■ **Work instruction**
Write the records out once more, exactly as they appear below.

■ **Material for this task**
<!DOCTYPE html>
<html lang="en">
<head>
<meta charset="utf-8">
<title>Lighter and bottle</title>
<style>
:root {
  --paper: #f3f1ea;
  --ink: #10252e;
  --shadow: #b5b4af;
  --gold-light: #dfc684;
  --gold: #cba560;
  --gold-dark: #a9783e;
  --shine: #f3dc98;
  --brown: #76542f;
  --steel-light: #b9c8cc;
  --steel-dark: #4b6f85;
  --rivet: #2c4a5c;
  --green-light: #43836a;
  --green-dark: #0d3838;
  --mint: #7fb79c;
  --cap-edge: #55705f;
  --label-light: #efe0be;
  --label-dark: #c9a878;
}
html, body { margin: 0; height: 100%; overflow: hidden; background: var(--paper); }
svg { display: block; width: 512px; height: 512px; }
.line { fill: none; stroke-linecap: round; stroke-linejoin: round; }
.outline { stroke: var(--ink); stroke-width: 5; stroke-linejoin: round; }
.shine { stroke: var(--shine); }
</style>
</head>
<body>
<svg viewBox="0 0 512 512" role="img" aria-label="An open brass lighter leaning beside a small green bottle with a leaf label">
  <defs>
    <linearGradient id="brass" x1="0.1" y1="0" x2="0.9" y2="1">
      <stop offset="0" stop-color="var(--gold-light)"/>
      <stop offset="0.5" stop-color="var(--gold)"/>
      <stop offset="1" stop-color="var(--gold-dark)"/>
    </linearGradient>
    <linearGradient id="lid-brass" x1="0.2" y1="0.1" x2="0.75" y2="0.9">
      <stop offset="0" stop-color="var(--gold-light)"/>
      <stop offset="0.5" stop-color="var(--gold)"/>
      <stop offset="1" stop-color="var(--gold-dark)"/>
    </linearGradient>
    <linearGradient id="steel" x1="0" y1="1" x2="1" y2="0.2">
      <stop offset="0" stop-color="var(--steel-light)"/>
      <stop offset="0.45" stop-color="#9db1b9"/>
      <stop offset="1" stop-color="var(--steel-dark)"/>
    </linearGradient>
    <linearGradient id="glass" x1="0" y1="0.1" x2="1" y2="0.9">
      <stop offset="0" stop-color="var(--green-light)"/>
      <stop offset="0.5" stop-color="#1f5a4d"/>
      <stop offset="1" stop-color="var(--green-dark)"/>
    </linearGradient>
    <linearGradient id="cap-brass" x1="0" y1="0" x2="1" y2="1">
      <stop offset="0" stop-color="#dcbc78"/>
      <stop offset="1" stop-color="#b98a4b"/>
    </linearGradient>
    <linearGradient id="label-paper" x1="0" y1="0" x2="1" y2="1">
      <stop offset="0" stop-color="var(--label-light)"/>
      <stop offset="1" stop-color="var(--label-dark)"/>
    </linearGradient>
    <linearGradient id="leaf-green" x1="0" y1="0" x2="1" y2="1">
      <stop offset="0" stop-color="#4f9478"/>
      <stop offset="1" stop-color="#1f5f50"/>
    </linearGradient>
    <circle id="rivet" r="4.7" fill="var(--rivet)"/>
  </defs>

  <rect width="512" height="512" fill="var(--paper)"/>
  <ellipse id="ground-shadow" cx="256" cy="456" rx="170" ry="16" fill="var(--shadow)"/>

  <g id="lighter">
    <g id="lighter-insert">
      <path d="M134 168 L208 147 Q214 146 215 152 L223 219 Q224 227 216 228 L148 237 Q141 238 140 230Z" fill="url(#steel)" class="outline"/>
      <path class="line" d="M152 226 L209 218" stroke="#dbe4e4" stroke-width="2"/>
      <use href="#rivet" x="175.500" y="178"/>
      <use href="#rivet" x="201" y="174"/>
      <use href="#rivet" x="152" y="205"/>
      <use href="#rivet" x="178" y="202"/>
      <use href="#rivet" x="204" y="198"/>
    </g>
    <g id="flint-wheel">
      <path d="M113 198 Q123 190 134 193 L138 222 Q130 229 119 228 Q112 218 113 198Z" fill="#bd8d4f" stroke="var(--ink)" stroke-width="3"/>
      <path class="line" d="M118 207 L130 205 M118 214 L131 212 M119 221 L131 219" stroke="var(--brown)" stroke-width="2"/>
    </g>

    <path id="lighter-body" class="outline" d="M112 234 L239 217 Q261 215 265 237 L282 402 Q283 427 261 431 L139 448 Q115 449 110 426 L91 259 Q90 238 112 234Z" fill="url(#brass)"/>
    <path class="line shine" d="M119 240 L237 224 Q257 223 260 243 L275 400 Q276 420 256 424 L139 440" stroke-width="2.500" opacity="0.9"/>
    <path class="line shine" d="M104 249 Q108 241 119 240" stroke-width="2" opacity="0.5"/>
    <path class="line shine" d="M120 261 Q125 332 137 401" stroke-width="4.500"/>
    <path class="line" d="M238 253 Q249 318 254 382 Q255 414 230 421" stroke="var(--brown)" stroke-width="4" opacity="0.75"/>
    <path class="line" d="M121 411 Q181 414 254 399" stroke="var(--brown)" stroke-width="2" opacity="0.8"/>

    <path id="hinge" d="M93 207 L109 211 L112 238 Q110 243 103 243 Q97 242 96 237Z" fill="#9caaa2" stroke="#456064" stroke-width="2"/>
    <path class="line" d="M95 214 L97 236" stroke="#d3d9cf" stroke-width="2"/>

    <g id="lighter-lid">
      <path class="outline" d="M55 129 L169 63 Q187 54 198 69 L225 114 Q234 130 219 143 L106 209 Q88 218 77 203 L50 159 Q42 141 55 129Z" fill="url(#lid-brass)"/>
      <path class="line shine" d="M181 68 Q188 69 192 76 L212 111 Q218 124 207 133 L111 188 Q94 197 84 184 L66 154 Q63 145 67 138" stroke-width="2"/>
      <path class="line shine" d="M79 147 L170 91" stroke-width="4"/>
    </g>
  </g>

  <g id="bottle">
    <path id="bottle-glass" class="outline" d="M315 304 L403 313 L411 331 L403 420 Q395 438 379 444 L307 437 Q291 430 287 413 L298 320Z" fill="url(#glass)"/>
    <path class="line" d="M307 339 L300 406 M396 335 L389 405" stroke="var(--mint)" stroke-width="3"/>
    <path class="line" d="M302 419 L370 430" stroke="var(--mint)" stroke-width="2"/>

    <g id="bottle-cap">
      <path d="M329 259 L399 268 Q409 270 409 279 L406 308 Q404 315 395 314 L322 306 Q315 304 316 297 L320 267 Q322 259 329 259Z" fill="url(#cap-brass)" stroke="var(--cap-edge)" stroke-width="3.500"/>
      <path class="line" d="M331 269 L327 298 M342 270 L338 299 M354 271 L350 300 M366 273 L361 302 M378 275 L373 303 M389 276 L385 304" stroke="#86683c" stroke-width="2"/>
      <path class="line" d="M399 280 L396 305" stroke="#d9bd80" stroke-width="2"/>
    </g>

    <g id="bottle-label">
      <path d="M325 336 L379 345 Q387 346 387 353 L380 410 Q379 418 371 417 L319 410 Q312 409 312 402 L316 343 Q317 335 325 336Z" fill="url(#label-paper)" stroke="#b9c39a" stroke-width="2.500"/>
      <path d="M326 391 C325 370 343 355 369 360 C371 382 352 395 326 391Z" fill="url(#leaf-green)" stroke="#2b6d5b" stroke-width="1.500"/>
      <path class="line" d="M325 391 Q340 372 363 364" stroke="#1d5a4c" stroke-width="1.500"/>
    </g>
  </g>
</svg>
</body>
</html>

■ **Result for this exercise**
<!DOCTYPE html>
<html lang="en">
<head>
<meta charset="utf-8">
<title>Lighter and bottle</title>
<style>
:root {
  --paper: #f3f1ea;
  --ink: #10252e;
  --shadow: #b5b4af;
  --gold-light: #dfc684;
  --gold: #cba560;
  --gold-dark: #a9783e;
  --shine: #f3dc98;
  --brown: #76542f;
  --steel-light: #b9c8cc;
  --steel-dark: #4b6f85;
  --rivet: #2c4a5c;
  --green-light: #43836a;
  --green-dark: #0d3838;
  --mint: #7fb79c;
  --cap-edge: #55705f;
  --label-light: #efe0be;
  --label-dark: #c9a878;
}
html, body { margin: 0; height: 100%; overflow: hidden; background: var(--paper); }
svg { display: block; width: 512px; height: 512px; }
.line { fill: none; stroke-linecap: round; stroke-linejoin: round; }
.outline { stroke: var(--ink); stroke-width: 5; stroke-linejoin: round; }
.shine { stroke: var(--shine); }
</style>
</head>
<body>
<svg viewBox="0 0 512 512" role="img" aria-label="An open brass lighter leaning beside a small green bottle with a leaf label">
  <defs>
    <linearGradient id="brass" x1="0.1" y1="0" x2="0.9" y2="1">
      <stop offset="0" stop-color="var(--gold-light)"/>
      <stop offset="0.5" stop-color="var(--gold)"/>
      <stop offset="1" stop-color="var(--gold-dark)"/>
    </linearGradient>
    <linearGradient id="lid-brass" x1="0.2" y1="0.1" x2="0.75" y2="0.9">
      <stop offset="0" stop-color="var(--gold-light)"/>
      <stop offset="0.5" stop-color="var(--gold)"/>
      <stop offset="1" stop-color="var(--gold-dark)"/>
    </linearGradient>
    <linearGradient id="steel" x1="0" y1="1" x2="1" y2="0.2">
      <stop offset="0" stop-color="var(--steel-light)"/>
      <stop offset="0.45" stop-color="#9db1b9"/>
      <stop offset="1" stop-color="var(--steel-dark)"/>
    </linearGradient>
    <linearGradient id="glass" x1="0" y1="0.1" x2="1" y2="0.9">
      <stop offset="0" stop-color="var(--green-light)"/>
      <stop offset="0.5" stop-color="#1f5a4d"/>
      <stop offset="1" stop-color="var(--green-dark)"/>
    </linearGradient>
    <linearGradient id="cap-brass" x1="0" y1="0" x2="1" y2="1">
      <stop offset="0" stop-color="#dcbc78"/>
      <stop offset="1" stop-color="#b98a4b"/>
    </linearGradient>
    <linearGradient id="label-paper" x1="0" y1="0" x2="1" y2="1">
      <stop offset="0" stop-color="var(--label-light)"/>
      <stop offset="1" stop-color="var(--label-dark)"/>
    </linearGradient>
    <linearGradient id="leaf-green" x1="0" y1="0" x2="1" y2="1">
      <stop offset="0" stop-color="#4f9478"/>
      <stop offset="1" stop-color="#1f5f50"/>
    </linearGradient>
    <circle id="rivet" r="4.7" fill="var(--rivet)"/>
  </defs>

  <rect width="512" height="512" fill="var(--paper)"/>
  <ellipse id="ground-shadow" cx="256" cy="456" rx="170" ry="16" fill="var(--shadow)"/>

  <g id="lighter">
    <g id="lighter-insert">
      <path d="M134 168 L208 147 Q214 146 215 152 L223 219 Q224 227 216 228 L148 237 Q141 238 140 230Z" fill="url(#steel)" class="outline"/>
      <path class="line" d="M152 226 L209 218" stroke="#dbe4e4" stroke-width="2"/>
      <use href="#rivet" x="175.500" y="178"/>
      <use href="#rivet" x="201" y="174"/>
      <use href="#rivet" x="152" y="205"/>
      <use href="#rivet" x="178" y="202"/>
      <use href="#rivet" x="204" y="198"/>
    </g>
    <g id="flint-wheel">
      <path d="M113 198 Q123 190 134 193 L138 222 Q130 229 119 228 Q112 218 113 198Z" fill="#bd8d4f" stroke="var(--ink)" stroke-width="3"/>
      <path class="line" d="M118 207 L130 205 M118 214 L131 212 M119 221 L131 219" stroke="var(--brown)" stroke-width="2"/>
    </g>

    <path id="lighter-body" class="outline" d="M112 234 L239 217 Q261 215 265 237 L282 402 Q283 427 261 431 L139 448 Q115 449 110 426 L91 259 Q90 238 112 234Z" fill="url(#brass)"/>
    <path class="line shine" d="M119 240 L237 224 Q257 223 260 243 L275 400 Q276 420 256 424 L139 440" stroke-width="2.500" opacity="0.9"/>
    <path class="line shine" d="M104 249 Q108 241 119 240" stroke-width="2" opacity="0.5"/>
    <path class="line shine" d="M120 261 Q125 332 137 401" stroke-width="4.500"/>
    <path class="line" d="M238 253 Q249 318 254 382 Q255 414 230 421" stroke="var(--brown)" stroke-width="4" opacity="0.75"/>
    <path class="line" d="M121 411 Q181 414 254 399" stroke="var(--brown)" stroke-width="2" opacity="0.8"/>

    <path id="hinge" d="M93 207 L109 211 L112 238 Q110 243 103 243 Q97 242 96 237Z" fill="#9caaa2" stroke="#456064" stroke-width="2"/>
    <path class="line" d="M95 214 L97 236" stroke="#d3d9cf" stroke-width="2"/>

    <g id="lighter-lid">
      <path class="outline" d="M55 129 L169 63 Q187 54 198 69 L225 114 Q234 130 219 143 L106 209 Q88 218 77 203 L50 159 Q42 141 55 129Z" fill="url(#lid-brass)"/>
      <path class="line shine" d="M181 68 Q188 69 192 76 L212 111 Q218 124 207 133 L111 188 Q94 197 84 184 L66 154 Q63 145 67 138" stroke-width="2"/>
      <path class="line shine" d="M79 147 L170 91" stroke-width="4"/>
    </g>
  </g>

  <g id="bottle">
    <path id="bottle-glass" class="outline" d="M315 304 L403 313 L411 331 L403 420 Q395 438 379 444 L307 437 Q291 430 287 413 L298 320Z" fill="url(#glass)"/>
    <path class="line" d="M307 339 L300 406 M396 335 L389 405" stroke="var(--mint)" stroke-width="3"/>
    <path class="line" d="M302 419 L370 430" stroke="var(--mint)" stroke-width="2"/>

    <g id="bottle-cap">
      <path d="M329 259 L399 268 Q409 270 409 279 L406 308 Q404 315 395 314 L322 306 Q315 304 316 297 L320 267 Q322 259 329 259Z" fill="url(#cap-brass)" stroke="var(--cap-edge)" stroke-width="3.500"/>
      <path class="line" d="M331 269 L327 298 M342 270 L338 299 M354 271 L350 300 M366 273 L361 302 M378 275 L373 303 M389 276 L385 304" stroke="#86683c" stroke-width="2"/>
      <path class="line" d="M399 280 L396 305" stroke="#d9bd80" stroke-width="2"/>
    </g>

    <g id="bottle-label">
      <path d="M325 336 L379 345 Q387 346 387 353 L380 410 Q379 418 371 417 L319 410 Q312 409 312 402 L316 343 Q317 335 325 336Z" fill="url(#label-paper)" stroke="#b9c39a" stroke-width="2.500"/>
      <path d="M326 391 C325 370 343 355 369 360 C371 382 352 395 326 391Z" fill="url(#leaf-green)" stroke="#2b6d5b" stroke-width="1.500"/>
      <path class="line" d="M325 391 Q340 372 363 364" stroke="#1d5a4c" stroke-width="1.500"/>
    </g>
  </g>
</svg>
</body>
</html>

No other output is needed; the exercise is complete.